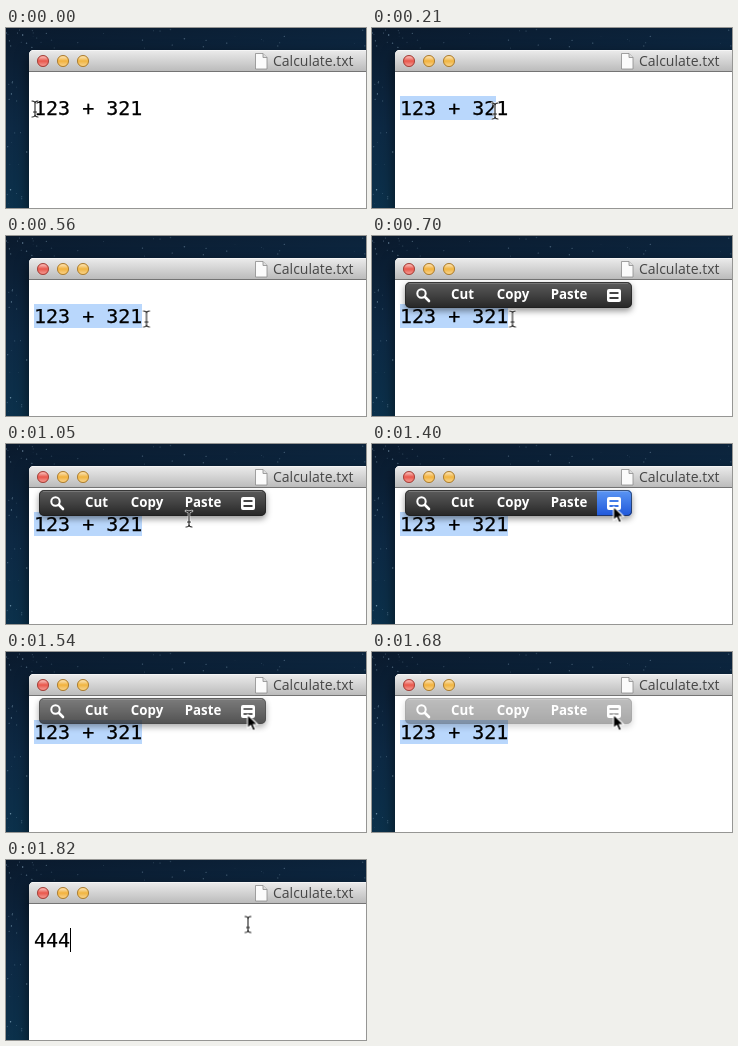
An HTML page that plays this animation: 360x180 px, repeating every 3320 ms.

```html
<!DOCTYPE html>
<html lang="en">
<head>
<meta charset="utf-8">
<title>Calculate</title>
<style>
html, body { margin: 0; width: 100%; height: 100%; overflow: hidden; background: #0b2036; }
svg { display: block; width: 100vw; height: 100vh; }
.mono { font: 20px "DejaVu Sans Mono", monospace; fill: #000; stroke: #000; stroke-width: .25; }
.title { font: 14px "Open Sans", "Noto Sans", sans-serif; fill: #464646; }
.label { font: bold 13.3px "Open Sans", "Noto Sans", sans-serif; fill: #fff; text-anchor: middle; }
.window { filter: drop-shadow(0 5px 7px rgba(0, 0, 0, .6)); }
.panel { filter: drop-shadow(0 3px 3px rgba(0, 0, 0, .42)); }

#select, #sum, #result, #popup, #hot, #ibeam, #arrow { animation: 3320ms step-end infinite; }
#select { animation-name: select; }
#sum { animation-name: sum; }
#result { animation-name: result; }
#popup { animation-name: popup; }
#hot { animation-name: hot; }
#ibeam { animation-name: ibeam; }
#arrow { animation-name: arrow; }

@keyframes select {
  0% { transform: scaleX(0); }
  2.108% { transform: scaleX(.2222); }
  4.216% { transform: scaleX(.5556); }
  6.325% { transform: scaleX(.8889); }
  8.433% { transform: scaleX(1); }
  54.819%, 100% { transform: scaleX(0); }
}
@keyframes sum {
  0% { opacity: 1; }
  54.819%, 100% { opacity: 0; }
}
@keyframes result {
  0% { opacity: 0; }
  54.819%, 100% { opacity: 1; }
}
@keyframes popup {
  0% { opacity: 0; }
  16.867% { opacity: 0; animation-timing-function: steps(2); }
  21.084% { opacity: 1; }
  44.277% { opacity: 1; animation-timing-function: steps(5); }
  54.819%, 100% { opacity: 0; }
}
@keyframes hot {
  0% { opacity: 0; }
  35.843% { opacity: 1; }
  46.385%, 100% { opacity: 0; }
}
@keyframes ibeam {
  0% { transform: translate(29px, 81px); opacity: 1; }
  2.108% { transform: translate(51px, 82px); }
  4.216% { transform: translate(87px, 83px); }
  6.325% { transform: translate(123px, 83px); }
  8.433% { transform: translate(140.5px, 83px); }
  29.518% { transform: translate(152px, 81px); }
  31.626% { transform: translate(183px, 75px); opacity: 1; }
  33.735% { transform: translate(242px, 64.5px); opacity: 0; }
  54.819%, 100% { transform: translate(242px, 64.5px); opacity: 1; }
}
@keyframes arrow {
  0% { transform: translate(216px, 68px); opacity: 0; }
  33.735% { transform: translate(216px, 68px); opacity: 1; }
  35.843% { transform: translate(234.5px, 64.5px); }
  37.951% { transform: translate(239px, 63.5px); }
  40.06% { transform: translate(240.5px, 63px); }
  42.168% { transform: translate(241.5px, 62.5px); opacity: 1; }
  54.819%, 100% { transform: translate(241.5px, 62.5px); opacity: 0; }
}
#select { transform-origin: 28px 0; }
</style>
</head>
<body>
<svg viewBox="0 0 360 180">
  <defs>
    <linearGradient id="sky" x2=".35" y2="1">
      <stop stop-color="#0a1a2d"/>
      <stop offset=".5" stop-color="#0d2944"/>
      <stop offset="1" stop-color="#0b334d"/>
    </linearGradient>
    <linearGradient id="bar" x2="0" y2="1">
      <stop stop-color="#ececec"/>
      <stop offset="1" stop-color="#b9b9b9"/>
    </linearGradient>
    <linearGradient id="dark" x2="0" y2="1">
      <stop stop-color="#5c5c5c"/>
      <stop offset=".5" stop-color="#424242"/>
      <stop offset="1" stop-color="#262626"/>
    </linearGradient>
    <linearGradient id="blue" x2="0" y2="1">
      <stop stop-color="#5c97f4"/>
      <stop offset="1" stop-color="#1f57da"/>
    </linearGradient>
    <linearGradient id="gloss" x2="0" y2="1">
      <stop stop-color="#fff" stop-opacity=".65"/>
      <stop offset=".5" stop-color="#fff" stop-opacity="0"/>
      <stop offset="1" stop-color="#fff" stop-opacity=".4"/>
    </linearGradient>
  </defs>

  <rect width="360" height="180" fill="url(#sky)"/>
  <g id="stars" fill="#a9cbe2"></g>

  <g class="window">
    <path d="M23 200V27q0-5 5-5H380V200Z" fill="#fff"/>
  </g>
  <path d="M23 44V27q0-5 5-5H380V44Z" fill="url(#bar)"/>
  <path d="M26 22.5H360" stroke="#f8f8f8" stroke-opacity=".8"/>
  <path d="M23 43.5H360" stroke="#747474"/>
  <g id="lights"></g>

  <path d="M249.5 25.5h7.5l4 4v11.5h-11.5Z" fill="#fbfbfb" stroke="#8c8c8c" stroke-width=".8"/>
  <path d="M257 25.5v4h4" fill="#ddd" stroke="#8c8c8c" stroke-width=".8"/>
  <text class="title" x="267" y="38">Calculate.txt</text>

  <rect id="select" x="28" y="68" width="108" height="24" fill="#b9d7fc"/>
  <text id="sum" class="mono" x="28" y="87">123 + 321</text>
  <g id="result">
    <text class="mono" x="28" y="87">444</text>
    <path d="M64.5 68V92" stroke="#000"/>
  </g>

  <g id="popup">
    <rect class="panel" x="33" y="46" width="227" height="26" rx="5" fill="url(#dark)"/>
    <path id="hot" d="M225 46h30q5 0 5 5v16q0 5-5 5h-30Z" fill="url(#blue)"/>
    <rect x="33.5" y="46.5" width="226" height="25" rx="4.5" fill="none" stroke="#1c1c1c" stroke-opacity=".55"/>
    <path d="M37 47.5H256" stroke="#fff" stroke-opacity=".18"/>
    <g fill="none" stroke="#fff" stroke-linecap="round">
      <circle cx="49.5" cy="57.5" r="4.2" stroke-width="2"/>
      <path d="M53 61l4 4" stroke-width="2.6"/>
    </g>
    <text class="label" x="90.5" y="63">Cut</text>
    <text class="label" x="141" y="63">Copy</text>
    <text class="label" x="197" y="63">Paste</text>
    <path d="M237 53h10q2 0 2 2v9q0 2-2 2h-10q-2 0-2-2v-9q0-2 2-2ZM237.5 56v2h9v-2ZM237.5 61v2h9v-2Z" fill="#fff" fill-rule="evenodd"/>
  </g>

  <g id="ibeam" fill="none" stroke-linecap="round">
    <path id="beam" d="M-3-8q3 0 3 2.5q0-2.5 3-2.5M0-6V6M-3 8q3 0 3-2.5q0 2.5 3 2.5M-1.5 3h3" stroke="#fff" stroke-opacity=".8" stroke-width="2.6"/>
    <path d="M-3-8q3 0 3 2.5q0-2.5 3-2.5M0-6V6M-3 8q3 0 3-2.5q0 2.5 3 2.5M-1.5 3h3" stroke="#222" stroke-width="1.1"/>
  </g>
  <path id="arrow" d="M0 0V14L3.2 11L5.5 16.2L8 15.1L5.8 10H10.2Z" fill="#000" stroke="#fff" stroke-width="1.1" stroke-linejoin="round"/>
</svg>
<script>
const NS = "http://www.w3.org/2000/svg";
const dot = (id, cx, cy, r, extra = {}) => {
  const el = document.createElementNS(NS, "circle");
  for (const [key, value] of Object.entries({ cx, cy, r, ...extra })) el.setAttribute(key, value);
  document.getElementById(id).append(el);
};

let seed = 17;
const rand = () => (seed = seed * 16807 % 2147483647) / 2147483647;
for (let i = 0; i < 60; i++) {
  const top = i < 36;
  dot("stars", rand() * (top ? 360 : 22), rand() * (top ? 21 : 180),
    .3 + rand() * .5, { opacity: .15 + rand() * .55 });
}

[["#e9574c", "#9d4039"], ["#f2b23d", "#a67a31"], ["#f0b541", "#a67a31"]].forEach(([fill, stroke], i) => {
  const x = 37 + i * 20;
  dot("lights", x, 33, 5.6, { fill, stroke, "stroke-width": .9 });
  dot("lights", x, 33, 4.8, { fill: "url(#gloss)" });
});
</script>
</body>
</html>
```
======
Go through the records above and copy each line where "height" is found.

html, body { margin: 0; width: 100%; height: 100%; overflow: hidden; background: #0b2036; }
svg { display: block; width: 100vw; height: 100vh; }
  <rect width="360" height="180" fill="url(#sky)"/>
  <rect id="select" x="28" y="68" width="108" height="24" fill="#b9d7fc"/>
    <rect class="panel" x="33" y="46" width="227" height="26" rx="5" fill="url(#dark)"/>
    <rect x="33.5" y="46.5" width="226" height="25" rx="4.5" fill="none" stroke="#1c1c1c" stroke-opacity=".55"/>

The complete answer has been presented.